- [TASK GOAL]: Your answer should be the lines below from the one with "--tail-dark: #5c4f40;" to the one with "330C154 362 155", both included, given again exactly and with nothing added.

(AVAILABLE DATA begins)

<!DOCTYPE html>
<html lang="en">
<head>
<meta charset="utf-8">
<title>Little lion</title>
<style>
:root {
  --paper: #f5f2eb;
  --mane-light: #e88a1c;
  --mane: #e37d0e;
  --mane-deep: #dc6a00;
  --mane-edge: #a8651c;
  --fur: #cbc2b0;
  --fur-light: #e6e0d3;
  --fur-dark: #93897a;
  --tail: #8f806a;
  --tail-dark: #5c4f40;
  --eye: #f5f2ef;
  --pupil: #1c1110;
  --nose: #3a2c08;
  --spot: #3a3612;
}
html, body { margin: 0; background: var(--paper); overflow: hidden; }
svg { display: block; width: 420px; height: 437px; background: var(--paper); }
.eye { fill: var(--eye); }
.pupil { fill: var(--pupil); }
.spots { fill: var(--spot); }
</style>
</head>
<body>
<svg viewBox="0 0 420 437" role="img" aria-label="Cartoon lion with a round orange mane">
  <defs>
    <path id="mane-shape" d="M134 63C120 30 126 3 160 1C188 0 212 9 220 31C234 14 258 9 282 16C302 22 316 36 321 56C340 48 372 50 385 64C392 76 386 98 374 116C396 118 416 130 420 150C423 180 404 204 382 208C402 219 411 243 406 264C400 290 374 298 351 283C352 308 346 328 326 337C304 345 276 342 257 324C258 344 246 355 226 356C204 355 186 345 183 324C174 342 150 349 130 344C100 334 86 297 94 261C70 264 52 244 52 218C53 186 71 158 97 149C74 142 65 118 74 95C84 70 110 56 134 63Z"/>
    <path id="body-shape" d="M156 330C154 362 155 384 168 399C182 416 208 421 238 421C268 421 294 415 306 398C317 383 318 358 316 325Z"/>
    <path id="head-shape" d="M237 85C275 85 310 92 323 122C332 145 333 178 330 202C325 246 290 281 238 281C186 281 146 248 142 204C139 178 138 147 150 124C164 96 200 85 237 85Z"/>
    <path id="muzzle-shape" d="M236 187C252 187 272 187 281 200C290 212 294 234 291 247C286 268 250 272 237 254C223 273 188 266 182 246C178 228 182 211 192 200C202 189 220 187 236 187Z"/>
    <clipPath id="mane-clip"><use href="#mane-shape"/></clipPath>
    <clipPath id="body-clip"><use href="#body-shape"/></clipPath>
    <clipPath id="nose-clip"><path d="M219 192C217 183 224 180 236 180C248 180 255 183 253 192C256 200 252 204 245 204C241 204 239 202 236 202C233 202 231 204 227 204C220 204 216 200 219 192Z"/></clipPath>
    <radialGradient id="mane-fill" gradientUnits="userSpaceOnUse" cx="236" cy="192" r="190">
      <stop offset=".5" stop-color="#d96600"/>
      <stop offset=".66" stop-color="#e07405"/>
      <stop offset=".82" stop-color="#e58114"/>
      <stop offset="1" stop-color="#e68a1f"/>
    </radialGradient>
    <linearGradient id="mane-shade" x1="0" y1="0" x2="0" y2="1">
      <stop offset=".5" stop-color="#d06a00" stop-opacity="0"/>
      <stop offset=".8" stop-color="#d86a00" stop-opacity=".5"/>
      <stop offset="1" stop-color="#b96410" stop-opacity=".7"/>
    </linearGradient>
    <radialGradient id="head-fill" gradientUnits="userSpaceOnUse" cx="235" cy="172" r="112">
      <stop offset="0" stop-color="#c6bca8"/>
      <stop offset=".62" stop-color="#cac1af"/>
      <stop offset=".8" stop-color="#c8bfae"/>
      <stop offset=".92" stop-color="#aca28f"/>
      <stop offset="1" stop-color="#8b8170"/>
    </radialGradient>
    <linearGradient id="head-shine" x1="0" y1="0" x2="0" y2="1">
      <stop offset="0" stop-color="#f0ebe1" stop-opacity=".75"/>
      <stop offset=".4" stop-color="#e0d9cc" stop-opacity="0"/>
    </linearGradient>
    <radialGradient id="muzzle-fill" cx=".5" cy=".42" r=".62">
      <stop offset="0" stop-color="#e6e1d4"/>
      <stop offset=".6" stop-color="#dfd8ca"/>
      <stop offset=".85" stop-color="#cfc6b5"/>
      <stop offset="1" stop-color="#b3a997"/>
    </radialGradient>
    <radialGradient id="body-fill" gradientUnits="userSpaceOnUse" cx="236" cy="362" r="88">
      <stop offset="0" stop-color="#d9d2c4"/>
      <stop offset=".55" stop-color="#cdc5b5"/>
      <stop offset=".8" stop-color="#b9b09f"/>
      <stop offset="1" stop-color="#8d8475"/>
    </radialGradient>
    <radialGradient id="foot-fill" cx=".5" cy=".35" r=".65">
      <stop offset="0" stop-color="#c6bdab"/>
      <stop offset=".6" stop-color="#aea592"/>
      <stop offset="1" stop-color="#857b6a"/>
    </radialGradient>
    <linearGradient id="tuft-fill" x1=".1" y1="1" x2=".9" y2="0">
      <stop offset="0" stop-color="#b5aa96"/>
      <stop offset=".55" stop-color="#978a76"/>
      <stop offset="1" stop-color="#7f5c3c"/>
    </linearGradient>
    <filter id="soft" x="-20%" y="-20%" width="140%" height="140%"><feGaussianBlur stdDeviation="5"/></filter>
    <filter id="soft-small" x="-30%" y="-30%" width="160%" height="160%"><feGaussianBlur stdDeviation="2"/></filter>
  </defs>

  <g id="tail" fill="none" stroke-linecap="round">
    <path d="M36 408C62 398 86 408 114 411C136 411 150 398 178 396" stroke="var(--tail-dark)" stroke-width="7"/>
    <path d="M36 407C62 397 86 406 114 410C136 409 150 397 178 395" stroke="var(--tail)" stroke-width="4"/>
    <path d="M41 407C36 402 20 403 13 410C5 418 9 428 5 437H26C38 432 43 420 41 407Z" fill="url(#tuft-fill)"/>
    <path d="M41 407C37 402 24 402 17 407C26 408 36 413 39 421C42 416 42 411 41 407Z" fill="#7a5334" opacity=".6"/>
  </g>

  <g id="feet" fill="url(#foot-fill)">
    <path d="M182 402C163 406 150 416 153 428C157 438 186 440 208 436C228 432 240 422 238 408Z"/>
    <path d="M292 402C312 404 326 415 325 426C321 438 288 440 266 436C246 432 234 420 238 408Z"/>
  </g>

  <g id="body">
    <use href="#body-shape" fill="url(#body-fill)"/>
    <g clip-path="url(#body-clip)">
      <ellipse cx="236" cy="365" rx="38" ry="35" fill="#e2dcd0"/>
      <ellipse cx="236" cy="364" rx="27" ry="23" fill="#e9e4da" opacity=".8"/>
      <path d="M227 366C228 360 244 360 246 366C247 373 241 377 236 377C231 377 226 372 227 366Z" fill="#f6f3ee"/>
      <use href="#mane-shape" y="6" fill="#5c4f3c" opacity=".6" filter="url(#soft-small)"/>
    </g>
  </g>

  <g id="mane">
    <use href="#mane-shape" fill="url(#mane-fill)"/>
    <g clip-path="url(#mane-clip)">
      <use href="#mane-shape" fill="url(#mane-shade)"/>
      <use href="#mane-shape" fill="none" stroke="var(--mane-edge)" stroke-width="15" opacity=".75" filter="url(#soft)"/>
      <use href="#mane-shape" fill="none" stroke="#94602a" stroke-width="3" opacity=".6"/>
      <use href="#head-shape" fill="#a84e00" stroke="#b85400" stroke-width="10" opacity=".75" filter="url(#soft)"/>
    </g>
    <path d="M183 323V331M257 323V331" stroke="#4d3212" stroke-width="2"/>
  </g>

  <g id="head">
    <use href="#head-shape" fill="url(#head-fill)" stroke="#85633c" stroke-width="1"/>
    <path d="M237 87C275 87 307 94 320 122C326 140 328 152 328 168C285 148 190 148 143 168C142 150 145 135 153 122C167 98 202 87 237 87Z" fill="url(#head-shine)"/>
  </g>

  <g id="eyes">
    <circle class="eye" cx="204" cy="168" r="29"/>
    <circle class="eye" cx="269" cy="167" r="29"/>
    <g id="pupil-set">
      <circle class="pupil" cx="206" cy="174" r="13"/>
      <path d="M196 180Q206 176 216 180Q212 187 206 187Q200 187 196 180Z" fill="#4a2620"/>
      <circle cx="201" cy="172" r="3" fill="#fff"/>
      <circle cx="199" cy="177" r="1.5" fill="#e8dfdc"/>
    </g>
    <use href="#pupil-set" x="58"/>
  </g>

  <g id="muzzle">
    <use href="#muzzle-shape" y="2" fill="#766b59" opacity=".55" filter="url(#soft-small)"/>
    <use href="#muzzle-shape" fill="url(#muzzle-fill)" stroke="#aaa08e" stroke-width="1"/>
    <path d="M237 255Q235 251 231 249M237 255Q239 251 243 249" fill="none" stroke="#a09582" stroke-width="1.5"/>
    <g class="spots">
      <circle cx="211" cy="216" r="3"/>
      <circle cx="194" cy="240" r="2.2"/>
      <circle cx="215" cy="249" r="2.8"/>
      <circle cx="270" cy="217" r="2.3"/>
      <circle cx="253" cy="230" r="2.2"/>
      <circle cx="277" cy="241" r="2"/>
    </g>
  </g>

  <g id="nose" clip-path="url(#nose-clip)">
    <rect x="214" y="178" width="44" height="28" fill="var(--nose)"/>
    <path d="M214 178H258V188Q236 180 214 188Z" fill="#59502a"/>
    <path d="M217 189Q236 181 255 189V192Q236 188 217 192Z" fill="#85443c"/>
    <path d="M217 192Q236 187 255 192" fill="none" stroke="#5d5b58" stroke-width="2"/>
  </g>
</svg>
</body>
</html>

(AVAILABLE DATA ends)

- [ANSWER SPACE]:
  --tail-dark: #5c4f40;
  --eye: #f5f2ef;
  --pupil: #1c1110;
  --nose: #3a2c08;
  --spot: #3a3612;
}
html, body { margin: 0; background: var(--paper); overflow: hidden; }
svg { display: block; width: 420px; height: 437px; background: var(--paper); }
.eye { fill: var(--eye); }
.pupil { fill: var(--pupil); }
.spots { fill: var(--spot); }
</style>
</head>
<body>
<svg viewBox="0 0 420 437" role="img" aria-label="Cartoon lion with a round orange mane">
  <defs>
    <path id="mane-shape" d="M134 63C120 30 126 3 160 1C188 0 212 9 220 31C234 14 258 9 282 16C302 22 316 36 321 56C340 48 372 50 385 64C392 76 386 98 374 116C396 118 416 130 420 150C423 180 404 204 382 208C402 219 411 243 406 264C400 290 374 298 351 283C352 308 346 328 326 337C304 345 276 342 257 324C258 344 246 355 226 356C204 355 186 345 183 324C174 342 150 349 130 344C100 334 86 297 94 261C70 264 52 244 52 218C53 186 71 158 97 149C74 142 65 118 74 95C84 70 110 56 134 63Z"/>
    <path id="body-shape" d="M156 330C154 362 155 384 168 399C182 416 208 421 238 421C268 421 294 415 306 398C317 383 318 358 316 325Z"/>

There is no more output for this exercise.